Rumor mill: Chrysler could be killed on Friday

by

comment
SHUTTERSTOCK
  • Shutterstock

One of Detroit's Big Three could be on the chopping block, or at least one of its flagship brands.

That's according to the latest in the automotive news rumor mill, which suggests that Fiat-Chrysler CEO Sergio Marchionne could be planning to kill Chrysler. On Wednesday, Automotive News reporter Larry P. Vellequette wrote that "a source told a European colleague" that Marchionne would announce the end of Chrysler in a speech to investors in Italy on Friday.



If true, it would mark the end of a 93-year-old nameplate that was founded in Detroit.

Of course, the rumor is unconfirmed. It would be odd for Fiat-Chrysler to kill a brand that is one-half of its name, though as evidence Vellequette notes that Marchionne has offered scant details on the future of the Chrysler brand in recent years. Chrysler is one of the company's weakest brands, consisting of just three models — the Chrysler 300 and the Pacifica minivan (along with an electric hybrid version). Axing Chrysler would also allow FCA to invest more in Jeep, the company's biggest money-maker.

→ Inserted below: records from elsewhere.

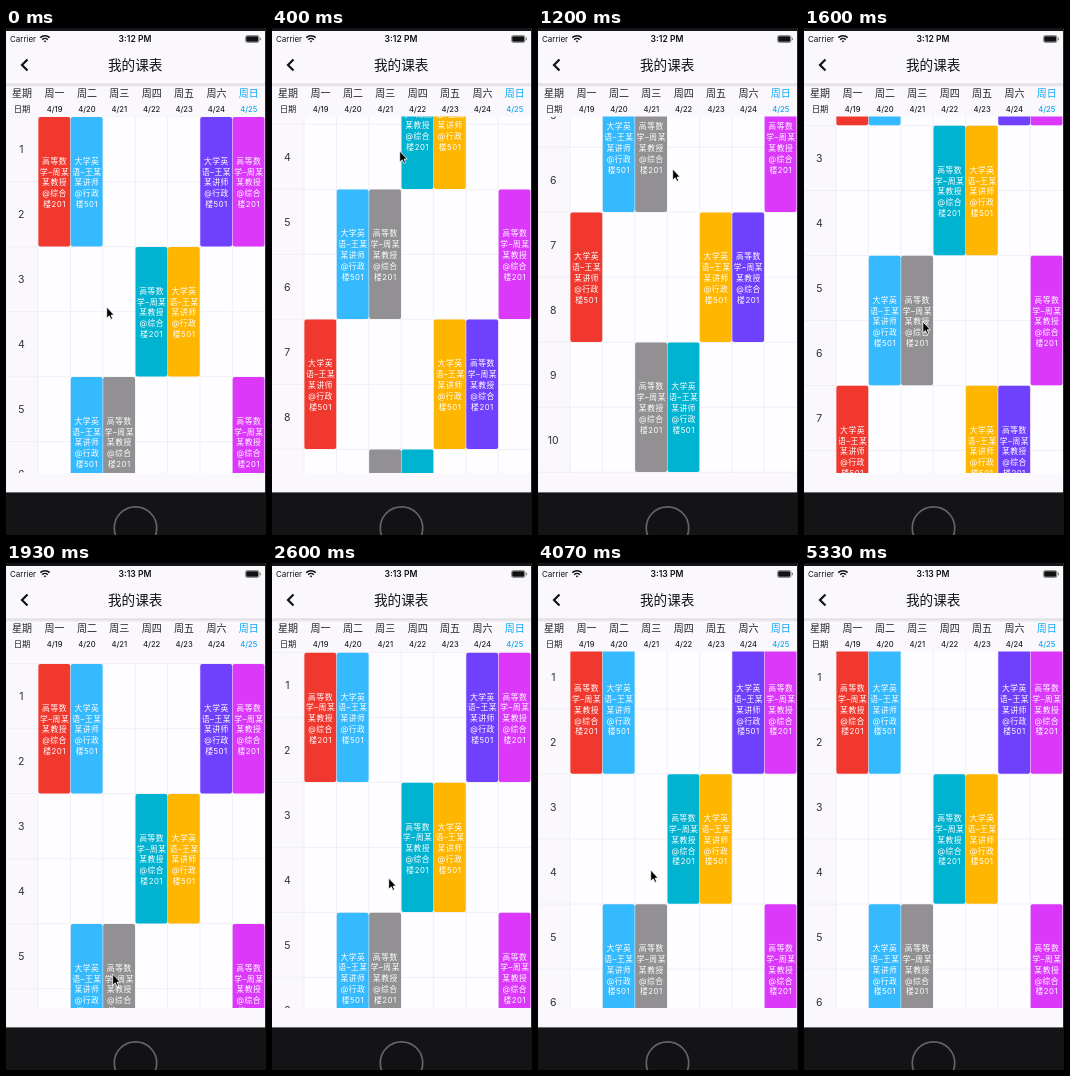
These frames come from a looping animation (260x507 px, 5390 ms). An HTML page:

```html
<!DOCTYPE html>
<html lang="zh">
<head>
<meta charset="utf-8">
<style>
html, body { margin: 0; width: 100%; height: 100%; overflow: hidden; background: #faf8fc; }
svg { display: block; width: 260px; height: 507px; font-family: Inter, "Noto Sans CJK SC", "Noto Sans CJK", sans-serif; }
</style>
</head>
<body>
<svg viewBox="0 0 260 507">
  <defs>
    <clipPath id="view"><rect y="88.5" width="259" height="356.5"/></clipPath>
    <linearGradient id="shade" x2="0" y2="1">
      <stop stop-color="#d9d7dc"/><stop offset="1" stop-color="#faf8fc"/>
    </linearGradient>
  </defs>
  <rect width="260" height="507" fill="#faf8fc"/>
  <g clip-path="url(#view)"><g id="grid"></g></g>
  <g id="head">
    <rect y="55.5" width="259" height="4" fill="url(#shade)"/>
    <path d="M21.5 31.5L16 37l5.5 5.5" fill="none" stroke="#111" stroke-width="2.2"/>
    <g fill="none" stroke="#111" stroke-width="1.5">
      <path d="M34.3 9.6a6.6 6.6 0 0 1 9.4 0M36.2 11.7a4 4 0 0 1 5.6 0"/>
      <path d="M39 14.6l-1.3-1.5a2 2 0 0 1 2.6 0z" fill="#111" stroke="none"/>
    </g>
    <rect x="239.5" y="7.5" width="13.5" height="7" rx="1.8" fill="none" stroke="#666" stroke-width=".7"/>
    <rect x="240.2" y="8.2" width="12.1" height="5.6" rx="1.2" fill="#111"/>
    <path d="M254.4 9.8v2.4" stroke="#777"/>
  </g>
  <rect width="260" height="3" fill="#16151a"/>
  <rect x="259" width="1" height="507" fill="#29282c"/>
  <rect y="464.4" width="260" height="43" fill="#141416"/>
  <circle cx="129.5" cy="500" r="21.2" fill="#121214" stroke="#656568" stroke-width="1.7"/>
  <path id="cursor" d="M0 0V11.2L2.6 8.8L4.2 12.4L5.9 11.7L4.4 8.1H7.5Z" fill="#000" stroke="#fff" stroke-width=".8"/>
</svg>
<script>
const $ = id => document.getElementById(id);
const grid = $('grid'), head = $('head'), cursor = $('cursor');
const TOP = 89, ROW = 65, COL = 259 / 8;
const LOOP = 5390, FRAMES = 81;

function add(parent, tag, attrs, content = '') {
  const el = document.createElementNS('http://www.w3.org/2000/svg', tag);
  for (const k in attrs) el.setAttribute(k, attrs[k]);
  el.textContent = content;
  return parent.appendChild(el);
}

// Text centred on (x, y)
const label = (parent, str, x, y, size, fill = '#222', more = {}) =>
  add(parent, 'text', { x, y: y + size * 0.37, 'font-size': size, fill, 'text-anchor': 'middle', ...more }, str);

// Header
label(head, 'Carrier', 17, 11, 8, '#111');
const clock = label(head, '', 129, 11, 8.6, '#111', { 'font-weight': 600 });
label(head, '我的课表', 129.2, 37, 13.6, '#111', { 'font-weight': 500 });
label(head, '星期', 16, 65, 10);
label(head, '日期', 16, 81, 8.4);
[...'一二三四五六日'].forEach((day, i) => {
  const x = COL * (i + 1.5), fill = i == 6 ? '#0ca6f5' : '#222';
  label(head, '周' + day, x, 65, 10, fill);
  label(head, '4/' + (19 + i), x, 80.8, 7.6, fill, { 'font-weight': 500 });
});

// Timetable
add(grid, 'rect', { x: COL, y: TOP, width: COL * 7, height: ROW * 10, fill: '#fefdff' });
let lines = '';
for (let r = 0; r <= 10; r++) lines += `M0 ${TOP + r * ROW - 0.3}H259`;
for (let c = 1; c < 8; c++) lines += `M${c * COL - 0.3} ${TOP}v${ROW * 10}`;
add(grid, 'path', { d: lines, stroke: '#eeecf1', 'stroke-width': 0.8 });
for (let r = 0; r < 10; r++) label(grid, r + 1, 15.3, TOP + ROW * (r + 0.5), 10.5, '#333');

// One string per pair of rows: the letter is the colour, upper case is maths, lower case English
const PLAN = ['Rb...vP', '...Ca..', '.bG...P', 'r...aV.', '..Gc...'];
const COLORS = { r: '#f0382e', b: '#35b9ff', g: '#929092', c: '#00b3d0', a: '#ffb600', v: '#7040ff', p: '#db38fb' };
const MATH = ['高等数', '学–周某', '某教授', '@综合', '楼201'];
const ENGLISH = ['大学英', '语–王某', '某讲师', '@行政', '楼501'];
PLAN.forEach((week, row) => [...week].forEach((key, day) => {
  if (key == '.') return;
  const color = key.toLowerCase(), x = COL * (day + 1), y = TOP + row * 2 * ROW;
  add(grid, 'rect', { x, y, width: COL - 0.5, height: ROW * 2 - 0.6, rx: 2, fill: COLORS[color] });
  (key == color ? ENGLISH : MATH).forEach((s, i) =>
    label(grid, s, x + COL / 2, y + ROW + 0.6 + (i - 2) * 10.8, 7.8, '#fff', { 'letter-spacing': 0.5 }));
}));

// Motion: each move adds its distance between two times
const smooth = u => u * u * (3 - 2 * u);
const fling = u => 1 - (1 - u) ** 2.5;
const progress = (t, from, to, ease = smooth) =>
  ease(Math.min(1, Math.max(0, (t - from) / (to - from))));

const scrolls = [
  [0, 1200, 294.5, fling], [1200, 1930, -306.5], [1930, 2600, 11.3, fling],
  [2600, 3270, -0.3], [3600, 4070, 8.7]
];
const strokes = [
  [0, 330, 27, -156], [730, 1200, 7, 18], [1200, 1930, -28, 270], [2070, 2500, 10, -96],
  [2700, 3200, -4, 0], [3600, 4070, 0, -8], [4270, 4400, -9, -38], [4530, 4730, -14, -183]
];

function draw(now) {
  const frame = Math.floor(now % LOOP / LOOP * FRAMES + 0.1) % FRAMES;
  const t = frame * LOOP / FRAMES;
  let offset = 0, x = 100.7, y = 279;
  for (const [from, to, d, ease] of scrolls) offset += d * progress(t, from, to, ease);
  for (const [from, to, dx, dy] of strokes) {
    const p = progress(t, from, to);
    x += dx * p;
    y += dy * p;
  }
  grid.setAttribute('transform', `translate(0 ${-offset})`);
  cursor.setAttribute('transform', `translate(${x} ${y})`);
  cursor.setAttribute('visibility', t < 4780 ? 'visible' : 'hidden');
  clock.textContent = t < 1850 ? '3:12 PM' : '3:13 PM';
}

let start;
function tick(now) {
  start ??= now;
  draw(now - start);
  requestAnimationFrame(tick);
}
draw(0);
requestAnimationFrame(tick);
</script>
</body>
</html>
```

Marchionne was appointed CEO in 2009, shortly after Chrysler emerged from bankruptcy. Chrysler and the Italian company Fiat were merged under his watch. Marchionne is set to retire from FCA next year.

Stay on top of Detroit news and views. Sign up for our weekly issue newsletter delivered each Wednesday.

We welcome readers to submit letters regarding articles and content in Detroit Metro Times. Letters should be a minimum of 150 words, refer to content that has appeared on Detroit Metro Times, and must include the writer's full name, address, and phone number for verification purposes. No attachments will be considered. Writers of letters selected for publication will be notified via email. Letters may be edited and shortened for space.

Email us at letters@metrotimes.com.

Detroit Metro Times works for you, and your support is essential.

Our small but mighty local team works tirelessly to bring you high-quality, uncensored news and cultural coverage of Detroit and beyond.

Unlike many newspapers, ours is free – and we'd like to keep it that way, because we believe, now more than ever, everyone deserves access to accurate, independent coverage of their community.

Whether it's a one-time acknowledgement of this article or an ongoing pledge, your support helps keep Detroit's true free press free.